##### Given entries #####

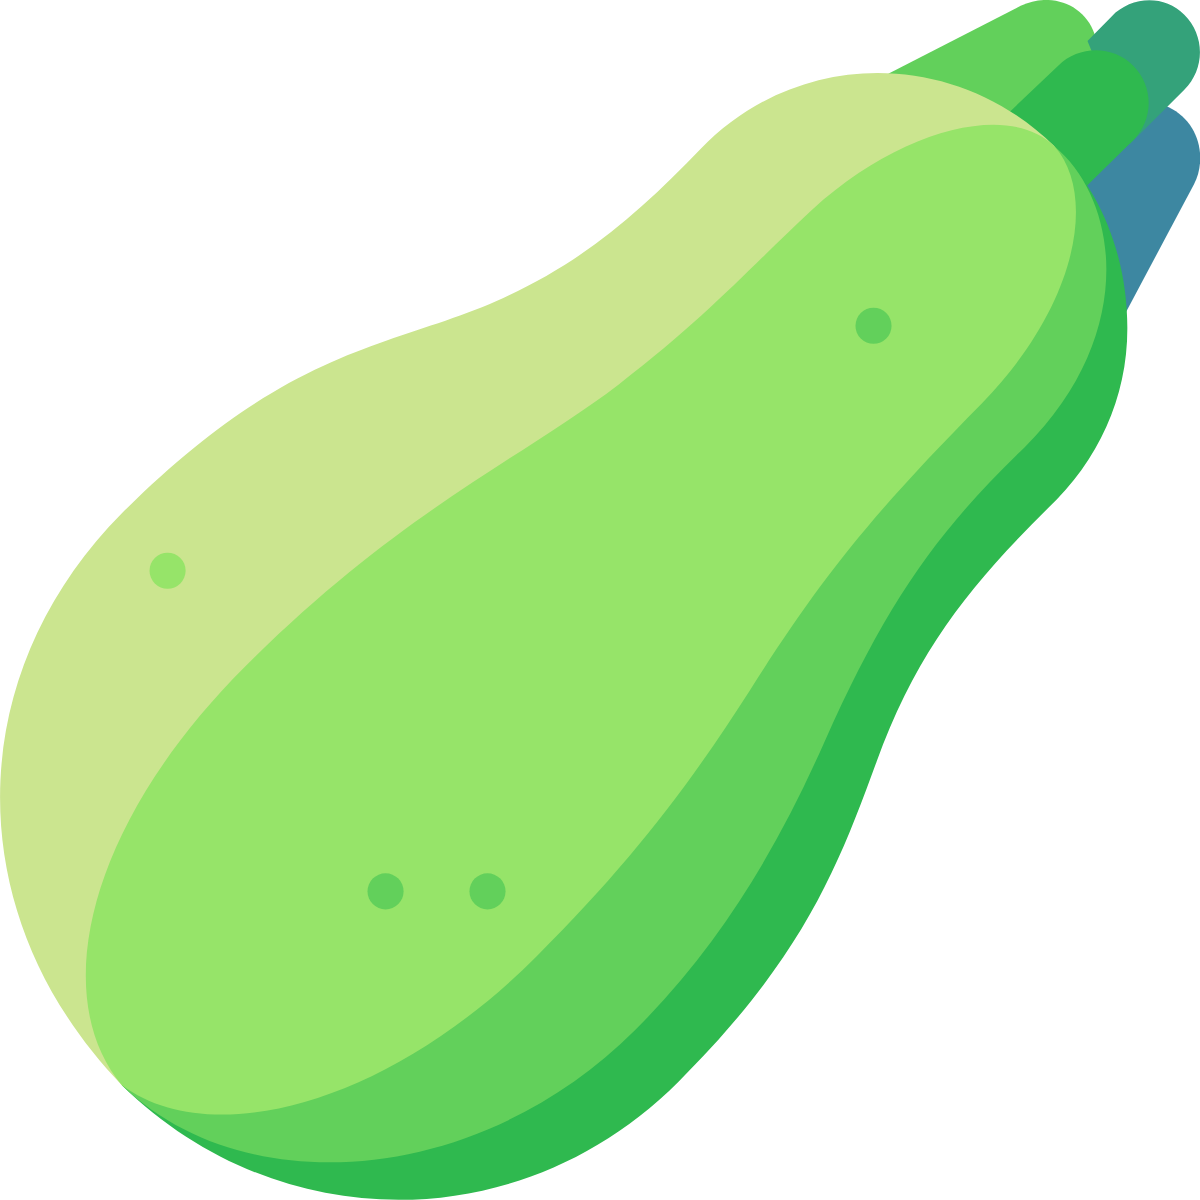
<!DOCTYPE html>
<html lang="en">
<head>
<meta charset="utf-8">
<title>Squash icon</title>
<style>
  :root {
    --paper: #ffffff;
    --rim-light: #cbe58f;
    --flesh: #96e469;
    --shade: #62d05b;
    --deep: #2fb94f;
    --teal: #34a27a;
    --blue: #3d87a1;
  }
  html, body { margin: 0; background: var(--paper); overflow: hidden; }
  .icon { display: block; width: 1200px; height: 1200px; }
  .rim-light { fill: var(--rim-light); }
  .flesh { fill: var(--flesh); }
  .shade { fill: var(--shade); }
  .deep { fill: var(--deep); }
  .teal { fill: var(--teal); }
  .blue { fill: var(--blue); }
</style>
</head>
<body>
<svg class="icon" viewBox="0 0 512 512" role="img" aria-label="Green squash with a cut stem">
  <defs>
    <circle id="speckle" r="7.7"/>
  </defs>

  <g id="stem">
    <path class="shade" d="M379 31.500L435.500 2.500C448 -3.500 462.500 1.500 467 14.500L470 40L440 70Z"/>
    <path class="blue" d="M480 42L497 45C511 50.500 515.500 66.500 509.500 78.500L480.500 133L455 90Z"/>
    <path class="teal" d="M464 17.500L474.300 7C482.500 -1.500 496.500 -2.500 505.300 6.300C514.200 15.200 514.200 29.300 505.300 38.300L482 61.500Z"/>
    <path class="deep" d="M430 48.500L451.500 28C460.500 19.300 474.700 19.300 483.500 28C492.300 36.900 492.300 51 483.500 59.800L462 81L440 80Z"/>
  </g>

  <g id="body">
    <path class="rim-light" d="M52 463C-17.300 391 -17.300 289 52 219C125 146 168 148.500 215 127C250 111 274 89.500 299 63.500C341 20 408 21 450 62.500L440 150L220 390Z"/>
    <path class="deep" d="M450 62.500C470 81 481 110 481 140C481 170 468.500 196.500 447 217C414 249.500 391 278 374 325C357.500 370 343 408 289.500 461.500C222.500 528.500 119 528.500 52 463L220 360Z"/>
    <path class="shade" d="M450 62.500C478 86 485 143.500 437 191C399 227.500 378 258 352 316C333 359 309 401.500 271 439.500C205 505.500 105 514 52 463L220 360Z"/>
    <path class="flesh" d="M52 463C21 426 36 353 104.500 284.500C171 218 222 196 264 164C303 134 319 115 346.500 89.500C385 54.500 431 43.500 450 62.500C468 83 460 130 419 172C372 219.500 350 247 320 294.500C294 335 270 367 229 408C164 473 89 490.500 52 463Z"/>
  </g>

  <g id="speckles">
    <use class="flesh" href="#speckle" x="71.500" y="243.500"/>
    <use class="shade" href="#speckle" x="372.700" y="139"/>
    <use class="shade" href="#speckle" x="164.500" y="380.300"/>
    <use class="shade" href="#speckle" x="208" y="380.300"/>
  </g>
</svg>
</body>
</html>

#####

**Exercise directions**
Give only the number of lines in the entries above that contain the string "teal".

**Written response**
3